▶ _Task instructions_
All that is needed is each line of the entries holding the word "height", copied as it stands.

[Dataset excerpts]

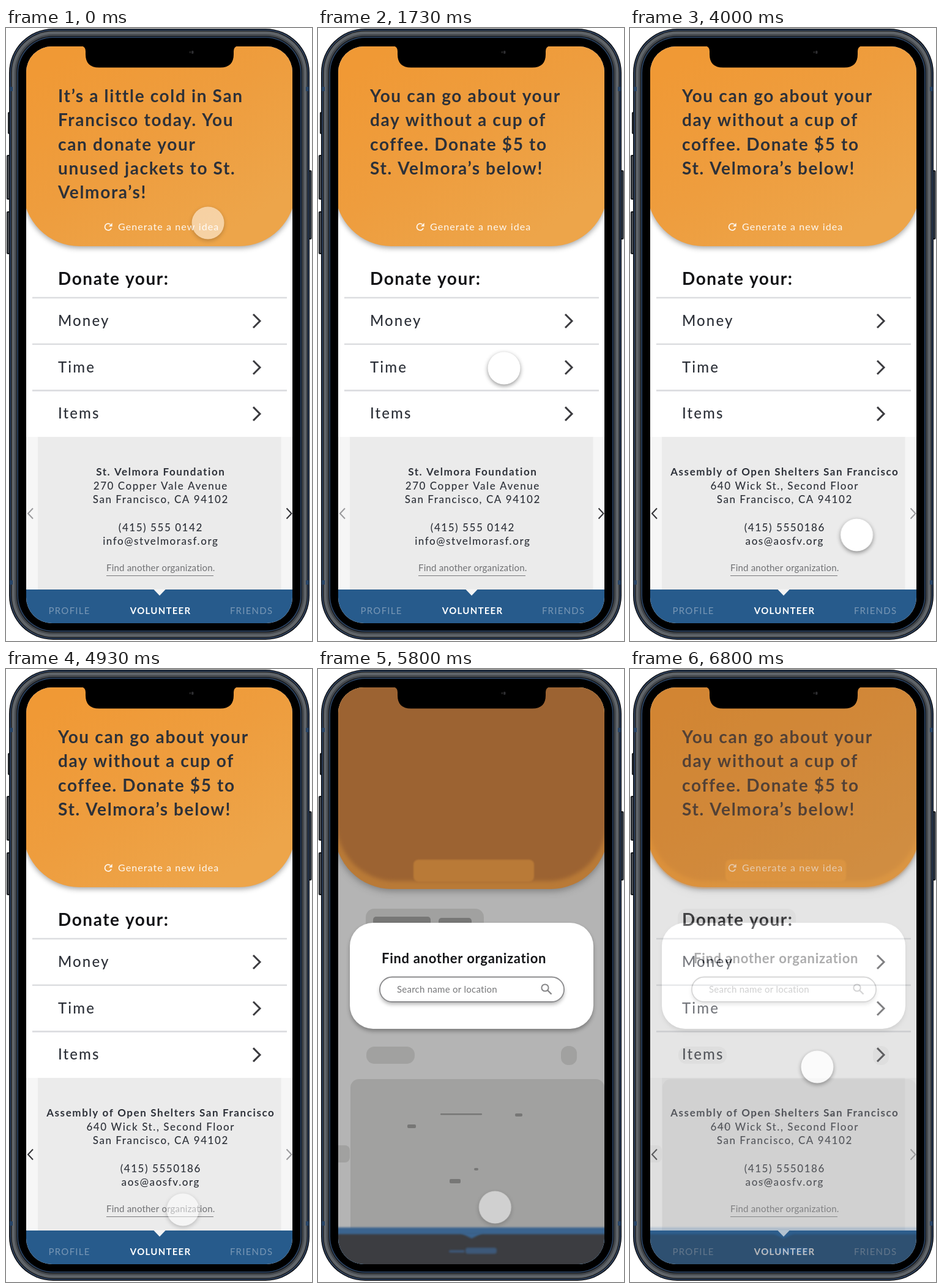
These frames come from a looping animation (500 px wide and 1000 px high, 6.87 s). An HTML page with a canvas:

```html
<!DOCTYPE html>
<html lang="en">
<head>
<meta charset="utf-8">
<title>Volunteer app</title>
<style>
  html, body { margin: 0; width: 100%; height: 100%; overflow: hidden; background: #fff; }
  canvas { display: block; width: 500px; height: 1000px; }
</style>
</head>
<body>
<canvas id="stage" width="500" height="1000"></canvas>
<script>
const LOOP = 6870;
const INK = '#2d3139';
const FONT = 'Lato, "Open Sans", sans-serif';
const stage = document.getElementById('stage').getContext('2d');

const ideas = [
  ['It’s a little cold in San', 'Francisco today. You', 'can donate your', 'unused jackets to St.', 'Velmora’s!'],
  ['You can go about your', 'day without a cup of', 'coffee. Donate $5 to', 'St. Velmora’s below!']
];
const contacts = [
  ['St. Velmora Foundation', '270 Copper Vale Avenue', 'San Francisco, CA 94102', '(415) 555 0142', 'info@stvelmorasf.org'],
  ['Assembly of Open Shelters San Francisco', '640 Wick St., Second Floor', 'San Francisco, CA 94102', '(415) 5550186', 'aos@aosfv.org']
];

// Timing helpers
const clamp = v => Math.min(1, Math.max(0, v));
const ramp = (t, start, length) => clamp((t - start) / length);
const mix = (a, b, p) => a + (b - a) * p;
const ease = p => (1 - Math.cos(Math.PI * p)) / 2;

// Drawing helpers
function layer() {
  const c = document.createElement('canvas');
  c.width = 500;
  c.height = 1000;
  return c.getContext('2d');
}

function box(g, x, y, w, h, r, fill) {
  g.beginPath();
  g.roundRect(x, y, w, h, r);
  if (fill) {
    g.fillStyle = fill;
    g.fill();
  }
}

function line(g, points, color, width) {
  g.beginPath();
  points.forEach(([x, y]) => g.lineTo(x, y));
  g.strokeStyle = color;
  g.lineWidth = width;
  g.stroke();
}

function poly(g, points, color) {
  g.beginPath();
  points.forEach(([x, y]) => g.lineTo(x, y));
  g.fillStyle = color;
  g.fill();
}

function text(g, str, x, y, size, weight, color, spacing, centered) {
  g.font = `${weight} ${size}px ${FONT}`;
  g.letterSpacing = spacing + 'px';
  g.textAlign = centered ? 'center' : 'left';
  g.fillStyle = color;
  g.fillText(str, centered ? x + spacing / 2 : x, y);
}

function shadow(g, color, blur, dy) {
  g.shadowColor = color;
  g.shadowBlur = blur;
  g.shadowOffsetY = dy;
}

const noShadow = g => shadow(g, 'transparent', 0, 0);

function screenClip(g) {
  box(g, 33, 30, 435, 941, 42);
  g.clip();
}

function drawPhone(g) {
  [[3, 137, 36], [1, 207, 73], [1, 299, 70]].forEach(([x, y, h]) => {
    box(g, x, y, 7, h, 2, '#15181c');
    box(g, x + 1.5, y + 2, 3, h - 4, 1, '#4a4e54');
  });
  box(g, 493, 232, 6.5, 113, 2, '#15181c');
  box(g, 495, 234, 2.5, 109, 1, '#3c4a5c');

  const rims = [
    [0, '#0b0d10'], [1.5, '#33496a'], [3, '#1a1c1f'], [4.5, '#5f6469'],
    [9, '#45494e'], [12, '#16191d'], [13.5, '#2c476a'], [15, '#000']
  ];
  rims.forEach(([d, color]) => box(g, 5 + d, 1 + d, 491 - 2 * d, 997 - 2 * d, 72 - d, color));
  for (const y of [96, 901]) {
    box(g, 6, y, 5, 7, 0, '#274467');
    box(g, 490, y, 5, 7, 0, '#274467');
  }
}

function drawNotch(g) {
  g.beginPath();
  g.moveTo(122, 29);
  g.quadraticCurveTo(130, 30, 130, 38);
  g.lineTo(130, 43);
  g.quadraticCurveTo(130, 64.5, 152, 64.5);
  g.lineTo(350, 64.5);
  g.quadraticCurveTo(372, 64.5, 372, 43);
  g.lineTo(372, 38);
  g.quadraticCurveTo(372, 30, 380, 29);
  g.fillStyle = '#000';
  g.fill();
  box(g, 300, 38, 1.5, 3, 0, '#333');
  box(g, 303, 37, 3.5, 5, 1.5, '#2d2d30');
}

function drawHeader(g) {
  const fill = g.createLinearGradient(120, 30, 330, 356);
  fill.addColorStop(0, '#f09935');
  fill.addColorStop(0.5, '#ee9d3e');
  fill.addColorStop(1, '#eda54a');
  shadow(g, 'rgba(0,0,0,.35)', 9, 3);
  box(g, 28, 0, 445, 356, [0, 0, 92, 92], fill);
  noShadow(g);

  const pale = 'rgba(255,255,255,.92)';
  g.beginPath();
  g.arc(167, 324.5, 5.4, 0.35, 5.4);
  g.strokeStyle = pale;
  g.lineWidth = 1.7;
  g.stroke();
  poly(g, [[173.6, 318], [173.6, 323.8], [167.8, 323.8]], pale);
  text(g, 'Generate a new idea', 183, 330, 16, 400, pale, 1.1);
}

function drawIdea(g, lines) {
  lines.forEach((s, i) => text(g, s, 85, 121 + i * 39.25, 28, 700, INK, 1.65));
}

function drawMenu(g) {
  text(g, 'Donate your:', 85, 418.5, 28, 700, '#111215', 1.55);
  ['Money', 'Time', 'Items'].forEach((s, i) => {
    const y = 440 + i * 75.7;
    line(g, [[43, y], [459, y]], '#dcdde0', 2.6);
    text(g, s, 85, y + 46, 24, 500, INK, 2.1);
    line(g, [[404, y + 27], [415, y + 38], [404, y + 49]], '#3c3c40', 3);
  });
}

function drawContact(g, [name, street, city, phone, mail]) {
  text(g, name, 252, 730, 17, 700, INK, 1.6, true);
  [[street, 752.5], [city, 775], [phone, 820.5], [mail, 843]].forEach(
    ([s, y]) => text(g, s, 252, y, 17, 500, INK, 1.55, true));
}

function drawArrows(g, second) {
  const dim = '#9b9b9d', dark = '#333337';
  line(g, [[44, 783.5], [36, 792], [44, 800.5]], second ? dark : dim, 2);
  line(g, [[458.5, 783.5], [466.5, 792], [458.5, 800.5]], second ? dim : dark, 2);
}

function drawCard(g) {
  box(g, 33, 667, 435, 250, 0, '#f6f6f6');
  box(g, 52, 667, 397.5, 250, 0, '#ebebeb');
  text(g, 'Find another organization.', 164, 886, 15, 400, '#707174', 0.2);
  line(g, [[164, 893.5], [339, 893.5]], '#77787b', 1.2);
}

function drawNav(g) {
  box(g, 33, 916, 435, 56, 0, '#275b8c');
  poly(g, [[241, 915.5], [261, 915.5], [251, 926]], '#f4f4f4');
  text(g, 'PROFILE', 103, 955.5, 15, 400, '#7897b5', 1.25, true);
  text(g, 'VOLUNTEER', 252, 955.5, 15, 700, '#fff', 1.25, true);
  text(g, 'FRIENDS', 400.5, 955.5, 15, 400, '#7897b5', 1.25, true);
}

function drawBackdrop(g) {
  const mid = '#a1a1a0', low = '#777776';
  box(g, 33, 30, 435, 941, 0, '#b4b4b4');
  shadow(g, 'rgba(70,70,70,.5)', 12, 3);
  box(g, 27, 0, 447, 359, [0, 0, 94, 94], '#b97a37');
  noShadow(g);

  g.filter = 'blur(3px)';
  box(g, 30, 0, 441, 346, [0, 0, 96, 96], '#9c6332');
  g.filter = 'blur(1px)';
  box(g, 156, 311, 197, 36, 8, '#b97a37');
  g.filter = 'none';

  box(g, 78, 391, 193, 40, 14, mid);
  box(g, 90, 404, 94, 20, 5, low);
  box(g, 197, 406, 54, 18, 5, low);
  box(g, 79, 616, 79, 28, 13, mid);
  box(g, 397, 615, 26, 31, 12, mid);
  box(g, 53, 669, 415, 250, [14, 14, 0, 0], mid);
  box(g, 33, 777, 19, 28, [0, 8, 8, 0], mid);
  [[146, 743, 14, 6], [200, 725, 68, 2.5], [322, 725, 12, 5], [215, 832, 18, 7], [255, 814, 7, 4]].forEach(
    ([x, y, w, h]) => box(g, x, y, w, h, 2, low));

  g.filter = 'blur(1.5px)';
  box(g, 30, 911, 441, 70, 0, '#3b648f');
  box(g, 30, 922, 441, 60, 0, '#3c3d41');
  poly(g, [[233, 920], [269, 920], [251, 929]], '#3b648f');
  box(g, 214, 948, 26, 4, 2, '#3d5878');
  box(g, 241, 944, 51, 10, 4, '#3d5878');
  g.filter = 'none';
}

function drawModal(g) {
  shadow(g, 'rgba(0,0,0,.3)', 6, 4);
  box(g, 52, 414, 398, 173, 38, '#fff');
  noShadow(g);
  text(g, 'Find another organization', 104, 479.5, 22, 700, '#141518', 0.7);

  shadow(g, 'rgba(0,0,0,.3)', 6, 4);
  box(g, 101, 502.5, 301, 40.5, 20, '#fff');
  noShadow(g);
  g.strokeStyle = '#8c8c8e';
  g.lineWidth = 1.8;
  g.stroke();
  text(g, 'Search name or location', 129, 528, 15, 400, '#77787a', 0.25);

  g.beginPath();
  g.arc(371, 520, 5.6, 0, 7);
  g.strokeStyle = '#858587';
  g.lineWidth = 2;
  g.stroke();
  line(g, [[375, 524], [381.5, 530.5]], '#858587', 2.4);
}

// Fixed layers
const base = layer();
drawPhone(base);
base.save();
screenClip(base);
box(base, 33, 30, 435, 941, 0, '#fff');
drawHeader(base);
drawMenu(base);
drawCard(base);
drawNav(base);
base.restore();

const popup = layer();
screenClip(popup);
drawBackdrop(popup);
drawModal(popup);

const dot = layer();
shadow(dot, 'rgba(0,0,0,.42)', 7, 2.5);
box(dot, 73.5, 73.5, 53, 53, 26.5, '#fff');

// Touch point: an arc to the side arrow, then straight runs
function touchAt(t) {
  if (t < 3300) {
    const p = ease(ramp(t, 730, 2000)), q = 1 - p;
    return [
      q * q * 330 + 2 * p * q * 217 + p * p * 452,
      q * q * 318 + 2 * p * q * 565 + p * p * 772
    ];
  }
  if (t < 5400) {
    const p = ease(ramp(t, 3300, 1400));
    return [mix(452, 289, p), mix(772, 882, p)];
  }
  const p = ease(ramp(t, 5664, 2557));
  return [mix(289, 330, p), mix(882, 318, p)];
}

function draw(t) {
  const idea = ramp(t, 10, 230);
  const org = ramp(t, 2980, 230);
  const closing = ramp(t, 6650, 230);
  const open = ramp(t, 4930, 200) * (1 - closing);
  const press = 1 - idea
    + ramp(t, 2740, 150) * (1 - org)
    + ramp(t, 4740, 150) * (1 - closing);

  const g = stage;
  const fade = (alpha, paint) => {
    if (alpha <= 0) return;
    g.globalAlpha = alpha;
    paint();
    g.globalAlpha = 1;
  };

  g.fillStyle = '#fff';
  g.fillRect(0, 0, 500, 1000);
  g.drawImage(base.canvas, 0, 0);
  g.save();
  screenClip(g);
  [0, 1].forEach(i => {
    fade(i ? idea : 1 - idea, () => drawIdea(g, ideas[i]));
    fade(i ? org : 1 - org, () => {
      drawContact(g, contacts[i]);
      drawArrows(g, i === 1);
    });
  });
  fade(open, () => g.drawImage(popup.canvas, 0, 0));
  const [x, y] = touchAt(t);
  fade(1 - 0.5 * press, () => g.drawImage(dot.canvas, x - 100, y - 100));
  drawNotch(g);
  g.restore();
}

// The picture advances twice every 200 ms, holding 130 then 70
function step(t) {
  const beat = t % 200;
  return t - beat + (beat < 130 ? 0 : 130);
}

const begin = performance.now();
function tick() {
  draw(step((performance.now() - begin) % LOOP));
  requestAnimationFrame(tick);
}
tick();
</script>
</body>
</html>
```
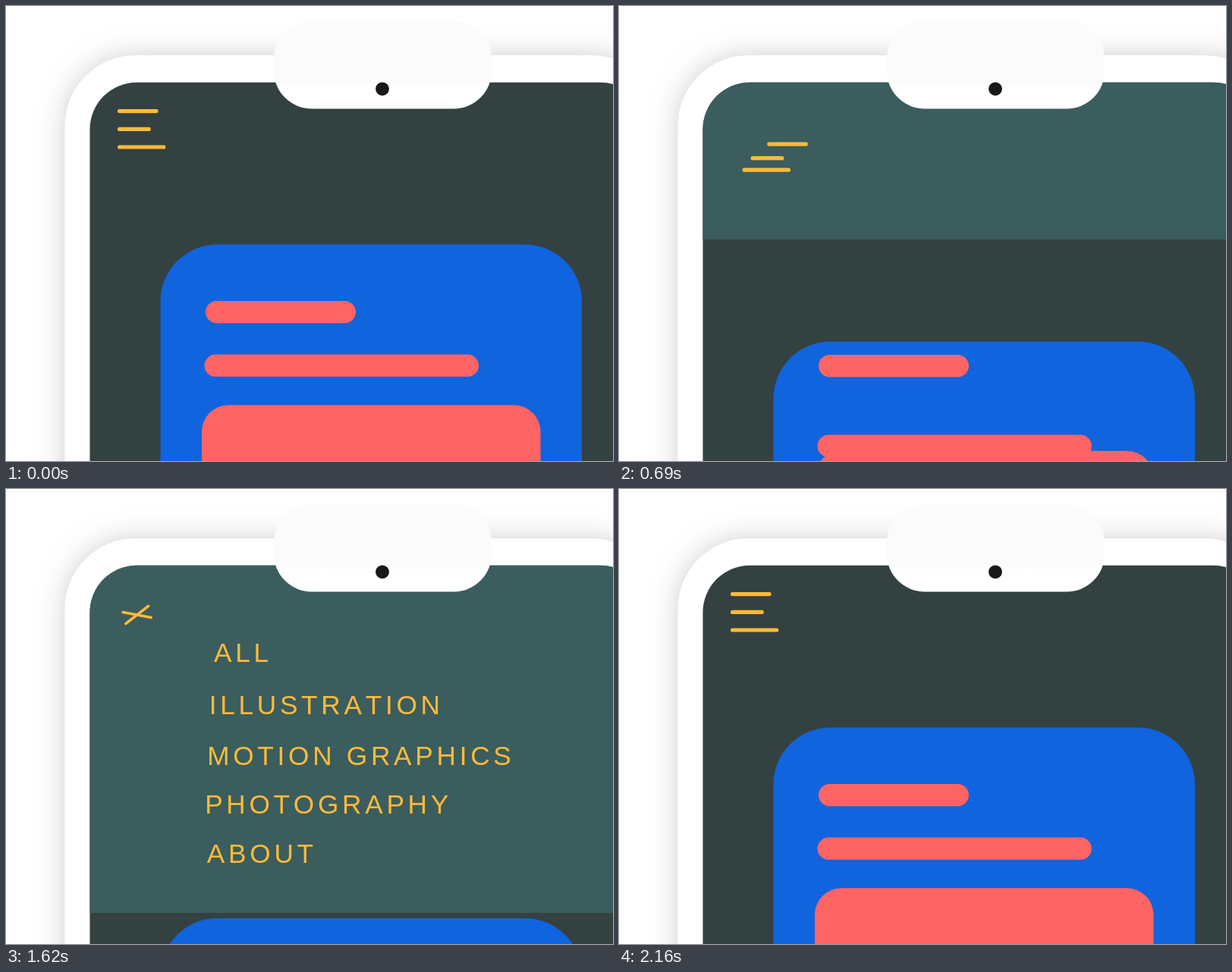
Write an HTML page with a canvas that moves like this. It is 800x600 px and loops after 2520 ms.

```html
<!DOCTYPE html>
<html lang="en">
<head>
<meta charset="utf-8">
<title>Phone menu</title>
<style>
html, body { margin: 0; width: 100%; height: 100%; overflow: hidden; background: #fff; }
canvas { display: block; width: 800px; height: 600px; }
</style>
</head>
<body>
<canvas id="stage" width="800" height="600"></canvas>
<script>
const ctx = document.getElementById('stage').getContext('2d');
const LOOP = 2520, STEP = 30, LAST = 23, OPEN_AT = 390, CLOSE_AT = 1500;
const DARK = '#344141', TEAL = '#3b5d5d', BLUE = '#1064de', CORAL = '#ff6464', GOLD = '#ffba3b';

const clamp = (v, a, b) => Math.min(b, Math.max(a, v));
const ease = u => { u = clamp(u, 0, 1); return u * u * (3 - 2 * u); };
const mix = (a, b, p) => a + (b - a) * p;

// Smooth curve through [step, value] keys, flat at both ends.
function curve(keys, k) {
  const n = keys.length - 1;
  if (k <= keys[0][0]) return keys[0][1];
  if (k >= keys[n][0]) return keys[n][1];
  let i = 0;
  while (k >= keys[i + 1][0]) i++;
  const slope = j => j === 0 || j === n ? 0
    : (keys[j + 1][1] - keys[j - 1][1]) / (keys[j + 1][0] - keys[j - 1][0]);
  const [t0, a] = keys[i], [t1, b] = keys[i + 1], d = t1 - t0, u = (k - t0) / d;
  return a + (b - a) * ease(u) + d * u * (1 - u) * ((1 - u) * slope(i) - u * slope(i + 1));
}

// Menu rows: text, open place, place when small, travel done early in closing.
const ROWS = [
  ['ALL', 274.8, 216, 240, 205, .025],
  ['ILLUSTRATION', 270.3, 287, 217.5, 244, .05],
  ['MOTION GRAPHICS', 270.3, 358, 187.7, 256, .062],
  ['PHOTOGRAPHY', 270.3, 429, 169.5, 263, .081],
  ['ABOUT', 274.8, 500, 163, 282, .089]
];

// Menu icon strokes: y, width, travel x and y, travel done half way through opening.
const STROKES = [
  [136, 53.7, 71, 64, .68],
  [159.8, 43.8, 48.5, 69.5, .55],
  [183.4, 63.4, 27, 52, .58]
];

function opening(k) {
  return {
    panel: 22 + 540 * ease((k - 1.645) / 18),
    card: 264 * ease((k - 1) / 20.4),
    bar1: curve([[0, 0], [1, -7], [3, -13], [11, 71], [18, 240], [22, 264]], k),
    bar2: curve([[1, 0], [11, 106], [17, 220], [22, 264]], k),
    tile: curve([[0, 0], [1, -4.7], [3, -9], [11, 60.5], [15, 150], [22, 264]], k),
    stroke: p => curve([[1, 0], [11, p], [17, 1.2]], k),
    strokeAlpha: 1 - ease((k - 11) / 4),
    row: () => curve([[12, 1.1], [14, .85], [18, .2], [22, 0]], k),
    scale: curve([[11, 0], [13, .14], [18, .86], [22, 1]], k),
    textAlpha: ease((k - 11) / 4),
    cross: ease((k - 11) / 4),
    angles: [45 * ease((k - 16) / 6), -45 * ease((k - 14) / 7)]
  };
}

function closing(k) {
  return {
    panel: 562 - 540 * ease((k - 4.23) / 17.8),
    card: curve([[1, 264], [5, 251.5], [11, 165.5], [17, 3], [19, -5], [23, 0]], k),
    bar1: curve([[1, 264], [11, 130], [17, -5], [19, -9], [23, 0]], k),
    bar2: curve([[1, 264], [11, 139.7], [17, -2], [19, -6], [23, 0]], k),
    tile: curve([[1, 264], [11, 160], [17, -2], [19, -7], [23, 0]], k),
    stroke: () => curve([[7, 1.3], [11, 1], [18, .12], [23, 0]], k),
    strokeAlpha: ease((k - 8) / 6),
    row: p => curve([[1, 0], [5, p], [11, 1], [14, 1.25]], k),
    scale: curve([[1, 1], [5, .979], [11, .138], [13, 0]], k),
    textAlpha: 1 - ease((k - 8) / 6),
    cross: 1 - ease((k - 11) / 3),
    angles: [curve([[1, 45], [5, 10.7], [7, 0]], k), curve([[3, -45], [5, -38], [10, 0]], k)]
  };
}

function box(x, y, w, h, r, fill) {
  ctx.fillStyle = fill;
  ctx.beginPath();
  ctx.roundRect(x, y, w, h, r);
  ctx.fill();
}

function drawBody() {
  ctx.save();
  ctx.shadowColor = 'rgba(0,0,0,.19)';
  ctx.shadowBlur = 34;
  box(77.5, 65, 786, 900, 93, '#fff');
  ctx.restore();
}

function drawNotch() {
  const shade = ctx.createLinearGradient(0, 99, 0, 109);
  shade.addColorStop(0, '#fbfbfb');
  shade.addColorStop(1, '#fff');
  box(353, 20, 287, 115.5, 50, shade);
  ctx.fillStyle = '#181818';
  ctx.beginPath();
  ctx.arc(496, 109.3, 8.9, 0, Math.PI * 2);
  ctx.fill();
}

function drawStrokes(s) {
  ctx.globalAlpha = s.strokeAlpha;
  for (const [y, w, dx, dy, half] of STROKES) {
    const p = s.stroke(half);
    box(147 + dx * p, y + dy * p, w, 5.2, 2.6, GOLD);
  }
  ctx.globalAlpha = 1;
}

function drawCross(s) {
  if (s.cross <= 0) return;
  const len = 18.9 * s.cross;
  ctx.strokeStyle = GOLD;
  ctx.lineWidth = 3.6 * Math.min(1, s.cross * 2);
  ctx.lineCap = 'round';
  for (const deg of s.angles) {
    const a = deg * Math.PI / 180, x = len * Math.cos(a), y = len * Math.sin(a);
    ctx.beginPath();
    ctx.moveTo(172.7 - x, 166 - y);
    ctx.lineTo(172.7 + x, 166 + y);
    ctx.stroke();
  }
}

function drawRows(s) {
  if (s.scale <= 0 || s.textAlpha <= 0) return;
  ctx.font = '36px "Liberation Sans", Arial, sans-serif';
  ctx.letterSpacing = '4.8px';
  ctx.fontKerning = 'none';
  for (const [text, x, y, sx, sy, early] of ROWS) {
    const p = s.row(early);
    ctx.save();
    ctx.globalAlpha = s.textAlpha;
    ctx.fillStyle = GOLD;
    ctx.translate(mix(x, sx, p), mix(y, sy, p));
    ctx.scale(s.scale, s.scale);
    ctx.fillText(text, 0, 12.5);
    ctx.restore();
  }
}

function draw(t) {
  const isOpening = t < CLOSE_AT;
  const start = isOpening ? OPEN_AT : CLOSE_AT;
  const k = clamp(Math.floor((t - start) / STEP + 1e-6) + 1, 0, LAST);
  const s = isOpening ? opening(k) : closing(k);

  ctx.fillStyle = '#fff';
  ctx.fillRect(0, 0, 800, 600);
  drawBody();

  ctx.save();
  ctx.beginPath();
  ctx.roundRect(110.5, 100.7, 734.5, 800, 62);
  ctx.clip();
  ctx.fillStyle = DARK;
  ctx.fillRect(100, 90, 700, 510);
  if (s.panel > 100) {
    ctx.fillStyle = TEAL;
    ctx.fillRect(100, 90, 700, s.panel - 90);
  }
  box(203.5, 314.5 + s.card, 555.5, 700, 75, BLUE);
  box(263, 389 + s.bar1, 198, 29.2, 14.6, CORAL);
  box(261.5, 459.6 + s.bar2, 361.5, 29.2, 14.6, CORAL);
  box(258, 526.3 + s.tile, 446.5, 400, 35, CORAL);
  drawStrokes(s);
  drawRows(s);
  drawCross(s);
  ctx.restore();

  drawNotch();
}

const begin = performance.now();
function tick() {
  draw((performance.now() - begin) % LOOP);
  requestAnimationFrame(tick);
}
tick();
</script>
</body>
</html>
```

▶ _Completed exercise_
  html, body { margin: 0; width: 100%; height: 100%; overflow: hidden; background: #fff; }
  canvas { display: block; width: 500px; height: 1000px; }
<canvas id="stage" width="500" height="1000"></canvas>
  c.height = 1000;
html, body { margin: 0; width: 100%; height: 100%; overflow: hidden; background: #fff; }
canvas { display: block; width: 800px; height: 600px; }
<canvas id="stage" width="800" height="600"></canvas>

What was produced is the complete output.